Take every line from the listing below that contains "setAttribute".
........
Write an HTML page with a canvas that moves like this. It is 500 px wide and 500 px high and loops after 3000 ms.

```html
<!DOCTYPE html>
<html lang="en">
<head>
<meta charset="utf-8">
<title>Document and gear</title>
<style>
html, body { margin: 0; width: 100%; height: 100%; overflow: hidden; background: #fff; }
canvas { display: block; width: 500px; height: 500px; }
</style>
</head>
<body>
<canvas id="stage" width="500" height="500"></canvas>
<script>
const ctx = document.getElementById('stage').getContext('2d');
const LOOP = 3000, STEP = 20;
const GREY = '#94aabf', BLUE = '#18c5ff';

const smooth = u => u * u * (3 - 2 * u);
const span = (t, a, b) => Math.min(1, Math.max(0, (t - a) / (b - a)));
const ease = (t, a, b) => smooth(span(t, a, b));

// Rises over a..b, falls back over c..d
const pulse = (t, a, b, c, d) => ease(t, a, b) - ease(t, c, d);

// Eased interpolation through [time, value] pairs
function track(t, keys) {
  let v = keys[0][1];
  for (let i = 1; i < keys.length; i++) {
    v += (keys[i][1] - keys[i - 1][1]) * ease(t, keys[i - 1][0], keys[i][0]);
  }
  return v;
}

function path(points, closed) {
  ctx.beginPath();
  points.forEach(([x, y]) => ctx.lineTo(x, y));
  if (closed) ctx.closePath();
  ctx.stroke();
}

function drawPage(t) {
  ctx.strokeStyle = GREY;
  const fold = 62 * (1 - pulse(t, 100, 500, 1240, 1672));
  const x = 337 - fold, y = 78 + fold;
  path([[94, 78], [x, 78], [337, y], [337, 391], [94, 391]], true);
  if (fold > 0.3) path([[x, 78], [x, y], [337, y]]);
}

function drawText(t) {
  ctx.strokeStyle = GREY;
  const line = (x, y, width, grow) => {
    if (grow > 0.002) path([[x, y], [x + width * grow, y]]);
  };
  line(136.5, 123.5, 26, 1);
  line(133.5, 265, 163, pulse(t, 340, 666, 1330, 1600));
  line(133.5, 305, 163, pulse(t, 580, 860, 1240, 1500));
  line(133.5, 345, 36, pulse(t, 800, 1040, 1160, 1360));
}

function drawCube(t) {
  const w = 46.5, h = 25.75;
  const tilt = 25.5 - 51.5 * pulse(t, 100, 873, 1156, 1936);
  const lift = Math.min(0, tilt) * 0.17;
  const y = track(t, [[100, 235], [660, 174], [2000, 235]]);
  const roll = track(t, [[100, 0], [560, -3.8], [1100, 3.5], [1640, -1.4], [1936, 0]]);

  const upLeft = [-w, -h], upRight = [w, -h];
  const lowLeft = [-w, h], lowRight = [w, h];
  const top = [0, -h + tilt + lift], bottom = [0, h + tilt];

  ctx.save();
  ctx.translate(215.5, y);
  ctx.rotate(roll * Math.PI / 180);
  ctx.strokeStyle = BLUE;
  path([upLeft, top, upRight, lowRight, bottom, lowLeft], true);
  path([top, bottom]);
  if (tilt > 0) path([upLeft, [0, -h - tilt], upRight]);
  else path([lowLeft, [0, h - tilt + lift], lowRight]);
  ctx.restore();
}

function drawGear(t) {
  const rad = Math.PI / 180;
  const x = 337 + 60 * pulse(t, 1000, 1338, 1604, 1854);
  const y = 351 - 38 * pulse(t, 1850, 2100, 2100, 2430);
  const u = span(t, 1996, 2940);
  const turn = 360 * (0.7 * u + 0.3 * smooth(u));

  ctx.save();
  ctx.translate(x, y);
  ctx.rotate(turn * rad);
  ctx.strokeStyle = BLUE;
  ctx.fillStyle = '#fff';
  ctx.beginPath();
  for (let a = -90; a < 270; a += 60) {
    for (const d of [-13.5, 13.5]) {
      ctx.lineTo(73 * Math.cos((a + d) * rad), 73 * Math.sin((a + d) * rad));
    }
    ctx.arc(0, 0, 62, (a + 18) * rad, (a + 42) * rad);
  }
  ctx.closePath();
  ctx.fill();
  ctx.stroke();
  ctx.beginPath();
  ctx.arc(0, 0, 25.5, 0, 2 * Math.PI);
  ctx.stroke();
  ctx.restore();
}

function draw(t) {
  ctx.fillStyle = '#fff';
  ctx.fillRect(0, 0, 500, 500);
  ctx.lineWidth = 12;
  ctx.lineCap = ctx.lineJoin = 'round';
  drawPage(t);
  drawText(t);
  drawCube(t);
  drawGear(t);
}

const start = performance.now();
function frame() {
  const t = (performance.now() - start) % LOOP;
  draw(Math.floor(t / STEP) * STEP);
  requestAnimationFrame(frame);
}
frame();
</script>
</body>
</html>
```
........
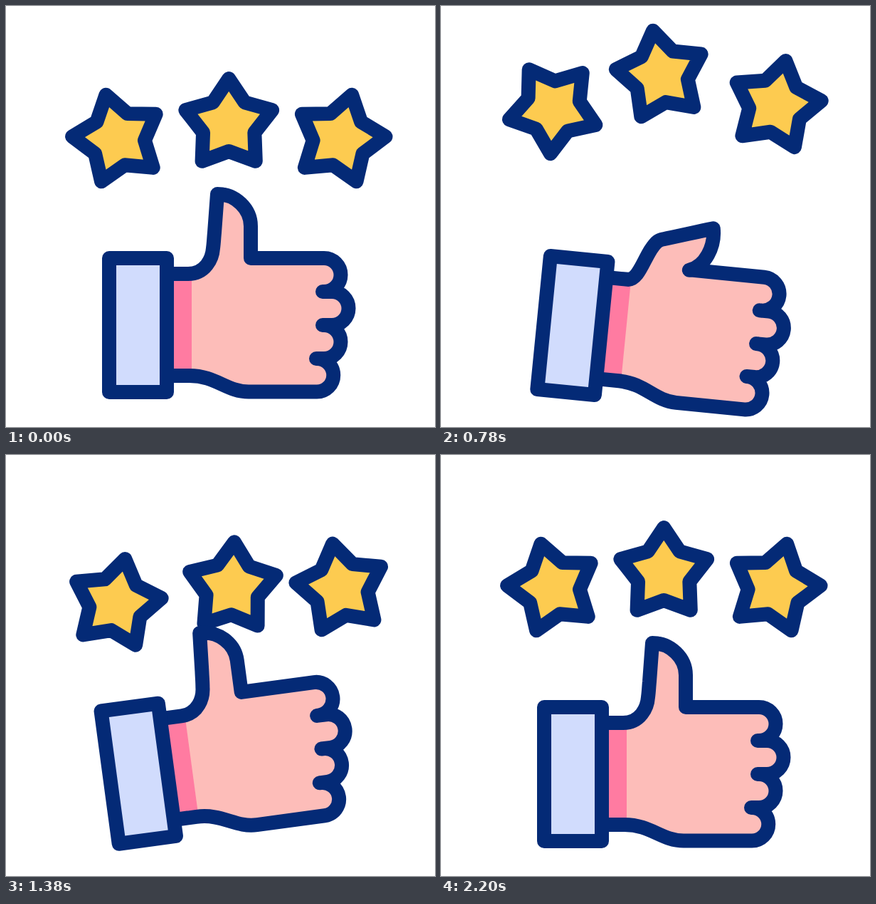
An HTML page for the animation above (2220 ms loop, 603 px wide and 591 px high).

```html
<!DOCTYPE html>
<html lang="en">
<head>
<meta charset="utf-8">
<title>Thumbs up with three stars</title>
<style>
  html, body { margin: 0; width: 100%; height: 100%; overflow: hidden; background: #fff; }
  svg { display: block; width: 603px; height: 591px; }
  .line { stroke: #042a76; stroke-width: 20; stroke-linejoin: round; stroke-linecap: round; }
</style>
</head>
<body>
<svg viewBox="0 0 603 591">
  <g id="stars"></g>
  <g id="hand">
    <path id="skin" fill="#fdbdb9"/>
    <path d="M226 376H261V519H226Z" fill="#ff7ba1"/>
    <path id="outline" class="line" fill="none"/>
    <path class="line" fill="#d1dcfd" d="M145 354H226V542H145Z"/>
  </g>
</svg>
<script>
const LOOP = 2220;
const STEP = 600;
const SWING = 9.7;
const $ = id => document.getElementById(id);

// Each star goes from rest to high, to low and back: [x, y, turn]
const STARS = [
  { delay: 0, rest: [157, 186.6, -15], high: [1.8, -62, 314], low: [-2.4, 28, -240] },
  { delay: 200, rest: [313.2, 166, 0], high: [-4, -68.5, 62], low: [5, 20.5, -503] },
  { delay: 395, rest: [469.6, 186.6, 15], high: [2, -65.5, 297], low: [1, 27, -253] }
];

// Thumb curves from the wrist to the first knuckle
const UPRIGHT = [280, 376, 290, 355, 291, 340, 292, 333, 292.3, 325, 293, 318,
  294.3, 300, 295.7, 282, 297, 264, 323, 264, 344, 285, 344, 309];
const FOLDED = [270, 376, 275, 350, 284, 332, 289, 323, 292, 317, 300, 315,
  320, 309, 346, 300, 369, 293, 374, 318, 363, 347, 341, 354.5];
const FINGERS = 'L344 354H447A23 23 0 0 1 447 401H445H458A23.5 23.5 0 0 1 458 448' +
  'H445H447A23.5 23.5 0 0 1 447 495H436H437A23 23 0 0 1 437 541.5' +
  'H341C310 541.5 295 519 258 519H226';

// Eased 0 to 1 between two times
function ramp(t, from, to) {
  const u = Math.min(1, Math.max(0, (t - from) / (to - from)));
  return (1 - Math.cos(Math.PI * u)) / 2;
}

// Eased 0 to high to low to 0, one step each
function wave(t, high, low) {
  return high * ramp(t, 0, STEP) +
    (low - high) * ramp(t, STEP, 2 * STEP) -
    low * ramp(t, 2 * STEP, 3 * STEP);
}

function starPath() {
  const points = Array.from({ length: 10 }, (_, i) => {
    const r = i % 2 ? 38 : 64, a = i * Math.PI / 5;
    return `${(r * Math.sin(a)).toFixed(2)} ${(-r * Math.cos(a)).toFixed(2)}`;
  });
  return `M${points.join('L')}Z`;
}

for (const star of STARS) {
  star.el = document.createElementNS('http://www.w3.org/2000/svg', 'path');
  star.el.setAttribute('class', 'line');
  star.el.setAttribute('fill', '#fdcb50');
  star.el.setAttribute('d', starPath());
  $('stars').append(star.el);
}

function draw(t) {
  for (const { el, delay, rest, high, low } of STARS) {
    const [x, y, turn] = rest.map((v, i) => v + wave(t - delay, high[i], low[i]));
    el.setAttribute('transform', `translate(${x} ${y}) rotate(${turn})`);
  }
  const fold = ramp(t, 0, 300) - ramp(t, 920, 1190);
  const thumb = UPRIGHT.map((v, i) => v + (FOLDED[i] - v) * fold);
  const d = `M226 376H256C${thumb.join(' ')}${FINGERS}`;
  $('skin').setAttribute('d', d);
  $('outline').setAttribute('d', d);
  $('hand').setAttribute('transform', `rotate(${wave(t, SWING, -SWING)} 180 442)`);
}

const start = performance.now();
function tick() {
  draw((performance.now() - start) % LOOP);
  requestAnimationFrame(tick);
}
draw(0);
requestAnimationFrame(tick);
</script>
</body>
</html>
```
........
Completed exercise
  star.el.setAttribute('class', 'line');
  star.el.setAttribute('fill', '#fdcb50');
  star.el.setAttribute('d', starPath());
    el.setAttribute('transform', `translate(${x} ${y}) rotate(${turn})`);
  $('skin').setAttribute('d', d);
  $('outline').setAttribute('d', d);
  $('hand').setAttribute('transform', `rotate(${wave(t, SWING, -SWING)} 180 442)`);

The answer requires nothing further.